Input material →

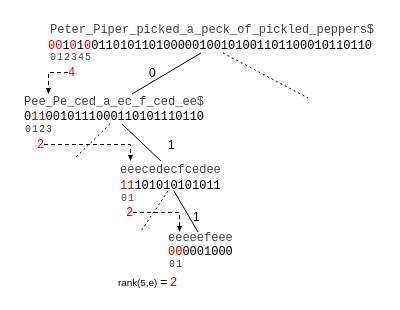
<!DOCTYPE html>
<html lang="en">
<head>
<meta charset="utf-8">
<title>Wavelet tree rank query</title>
<style>
:root {
  --paper: #fff;
  --ink: #000;
  --symbol: #444;
  --hit: #f00000;
  --mono: "Liberation Mono", monospace;
  --sans: "Liberation Sans", sans-serif;
}
* { box-sizing: border-box; margin: 0; padding: 0; }
html, body { width: 400px; height: 310px; overflow: hidden; background: var(--paper); }
.tree { position: relative; width: 400px; height: 310px; color: var(--ink); font: 12px/16px var(--mono); white-space: pre; }
.edges { position: absolute; inset: 0; }
.edges line, .edges path { fill: none; stroke: var(--ink); stroke-width: 1; }
.edges .unused { stroke-dasharray: 2 3; }
.edges .step { stroke-dasharray: 4 3; }
.edges .head { fill: var(--ink); stroke: none; }
.node { position: absolute; display: flex; flex-direction: column; }
.symbols { color: var(--symbol); }
.index { color: var(--symbol); font-size: 10px; line-height: 8px; letter-spacing: 1px; }
.hit, .count { color: var(--hit); }
.count, .branch, .result { position: absolute; }
.branch { font-family: var(--sans); }
.root { left: 48px; top: 22px; }
.root .symbols, .root .index { padding-left: 2px; }
.level-1 { left: 24px; top: 95px; line-height: 15px; }
.level-1 .index { padding: 1px 0 0 1px; }
.level-2 { left: 120px; top: 162px; }
.level-2 .index { padding: 1px 0 0 1px; }
.level-3 { left: 168px; top: 231px; line-height: 14px; }
.level-3 .index { padding: 2px 0 0 1px; }
.result { left: 118px; top: 274px; display: flex; align-items: baseline; gap: 3px; font-family: var(--sans); }
.result .query { font-size: 9.8px; }
</style>
</head>
<body>
<main class="tree">
  <svg class="edges" width="400" height="310" viewBox="0 0 400 310" aria-hidden="true">
    <defs>
      <path id="arrowhead" class="head" d="M-2.5-6H2.5L0 0Z"/>
    </defs>
    <line x1="201" y1="53" x2="132" y2="94"/>
    <line class="unused" x1="223" y1="53" x2="308" y2="98"/>
    <line class="unused" x1="110" y1="124" x2="76" y2="157"/>
    <line x1="122" y1="124" x2="161" y2="161"/>
    <line class="unused" x1="168" y1="191" x2="141" y2="231"/>
    <line x1="174" y1="191" x2="198" y2="232"/>
    <path class="step" d="M68 72.5H48.5V88"/>
    <path class="step" d="M44 144.5H130.5V155"/>
    <path class="step" d="M133 212.5H179.5V226"/>
    <use href="#arrowhead" x="48.5" y="94"/>
    <use href="#arrowhead" x="130.5" y="161"/>
    <use href="#arrowhead" x="179.5" y="232"/>
  </svg>

  <section class="node root">
    <p class="symbols">Peter_Piper_picked_a_peck_of_pickled_peppers$</p>
    <p class="bits"><span class="hit">00</span>1<span class="hit">0</span>1<span class="hit">0</span>011010110100000100101001101100010110110</p>
    <p class="index">012345</p>
  </section>
  <span class="count" style="left:68px;top:65px">4</span>
  <span class="branch" style="left:149px;top:65px">0</span>

  <section class="node level-1">
    <p class="symbols">Pee_Pe_ced_a_ec_f_ced_ee$</p>
    <p class="bits">0<span class="hit">11</span>0010111000110101110110</p>
    <p class="index">0123</p>
  </section>
  <span class="count" style="left:37px;top:137px">2</span>
  <span class="branch" style="left:168px;top:137px">1</span>

  <section class="node level-2">
    <p class="symbols">eeecedecfcedee</p>
    <p class="bits"><span class="hit">11</span>101010101011</p>
    <p class="index">01</p>
  </section>
  <span class="count" style="left:126px;top:205px">2</span>
  <span class="branch" style="left:193px;top:209px">1</span>

  <section class="node level-3">
    <p class="symbols">eeeeefeee</p>
    <p class="bits"><span class="hit">00</span>0001000</p>
    <p class="index">01</p>
  </section>

  <p class="result"><span class="query">rank(5,e)</span><span>=</span><span class="hit">2</span></p>
</main>
</body>
</html>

What you need to do →
Repeat the records above exactly, omitting every picture.

Solution to the problem →
<!DOCTYPE html>
<html lang="en">
<head>
<meta charset="utf-8">
<title>Wavelet tree rank query</title>
<style>
:root {
  --paper: #fff;
  --ink: #000;
  --symbol: #444;
  --hit: #f00000;
  --mono: "Liberation Mono", monospace;
  --sans: "Liberation Sans", sans-serif;
}
* { box-sizing: border-box; margin: 0; padding: 0; }
html, body { width: 400px; height: 310px; overflow: hidden; background: var(--paper); }
.tree { position: relative; width: 400px; height: 310px; color: var(--ink); font: 12px/16px var(--mono); white-space: pre; }
.edges { position: absolute; inset: 0; }
.edges line, .edges path { fill: none; stroke: var(--ink); stroke-width: 1; }
.edges .unused { stroke-dasharray: 2 3; }
.edges .step { stroke-dasharray: 4 3; }
.edges .head { fill: var(--ink); stroke: none; }
.node { position: absolute; display: flex; flex-direction: column; }
.symbols { color: var(--symbol); }
.index { color: var(--symbol); font-size: 10px; line-height: 8px; letter-spacing: 1px; }
.hit, .count { color: var(--hit); }
.count, .branch, .result { position: absolute; }
.branch { font-family: var(--sans); }
.root { left: 48px; top: 22px; }
.root .symbols, .root .index { padding-left: 2px; }
.level-1 { left: 24px; top: 95px; line-height: 15px; }
.level-1 .index { padding: 1px 0 0 1px; }
.level-2 { left: 120px; top: 162px; }
.level-2 .index { padding: 1px 0 0 1px; }
.level-3 { left: 168px; top: 231px; line-height: 14px; }
.level-3 .index { padding: 2px 0 0 1px; }
.result { left: 118px; top: 274px; display: flex; align-items: baseline; gap: 3px; font-family: var(--sans); }
.result .query { font-size: 9.8px; }
</style>
</head>
<body>
<main class="tree">
  <svg class="edges" width="400" height="310" viewBox="0 0 400 310" aria-hidden="true">
    <defs>
      <path id="arrowhead" class="head" d="M-2.5-6H2.5L0 0Z"/>
    </defs>
    <line x1="201" y1="53" x2="132" y2="94"/>
    <line class="unused" x1="223" y1="53" x2="308" y2="98"/>
    <line class="unused" x1="110" y1="124" x2="76" y2="157"/>
    <line x1="122" y1="124" x2="161" y2="161"/>
    <line class="unused" x1="168" y1="191" x2="141" y2="231"/>
    <line x1="174" y1="191" x2="198" y2="232"/>
    <path class="step" d="M68 72.5H48.5V88"/>
    <path class="step" d="M44 144.5H130.5V155"/>
    <path class="step" d="M133 212.5H179.5V226"/>
    <use href="#arrowhead" x="48.5" y="94"/>
    <use href="#arrowhead" x="130.5" y="161"/>
    <use href="#arrowhead" x="179.5" y="232"/>
  </svg>

  <section class="node root">
    <p class="symbols">Peter_Piper_picked_a_peck_of_pickled_peppers$</p>
    <p class="bits"><span class="hit">00</span>1<span class="hit">0</span>1<span class="hit">0</span>011010110100000100101001101100010110110</p>
    <p class="index">012345</p>
  </section>
  <span class="count" style="left:68px;top:65px">4</span>
  <span class="branch" style="left:149px;top:65px">0</span>

  <section class="node level-1">
    <p class="symbols">Pee_Pe_ced_a_ec_f_ced_ee$</p>
    <p class="bits">0<span class="hit">11</span>0010111000110101110110</p>
    <p class="index">0123</p>
  </section>
  <span class="count" style="left:37px;top:137px">2</span>
  <span class="branch" style="left:168px;top:137px">1</span>

  <section class="node level-2">
    <p class="symbols">eeecedecfcedee</p>
    <p class="bits"><span class="hit">11</span>101010101011</p>
    <p class="index">01</p>
  </section>
  <span class="count" style="left:126px;top:205px">2</span>
  <span class="branch" style="left:193px;top:209px">1</span>

  <section class="node level-3">
    <p class="symbols">eeeeefeee</p>
    <p class="bits"><span class="hit">00</span>0001000</p>
    <p class="index">01</p>
  </section>

  <p class="result"><span class="query">rank(5,e)</span><span>=</span><span class="hit">2</span></p>
</main>
</body>
</html>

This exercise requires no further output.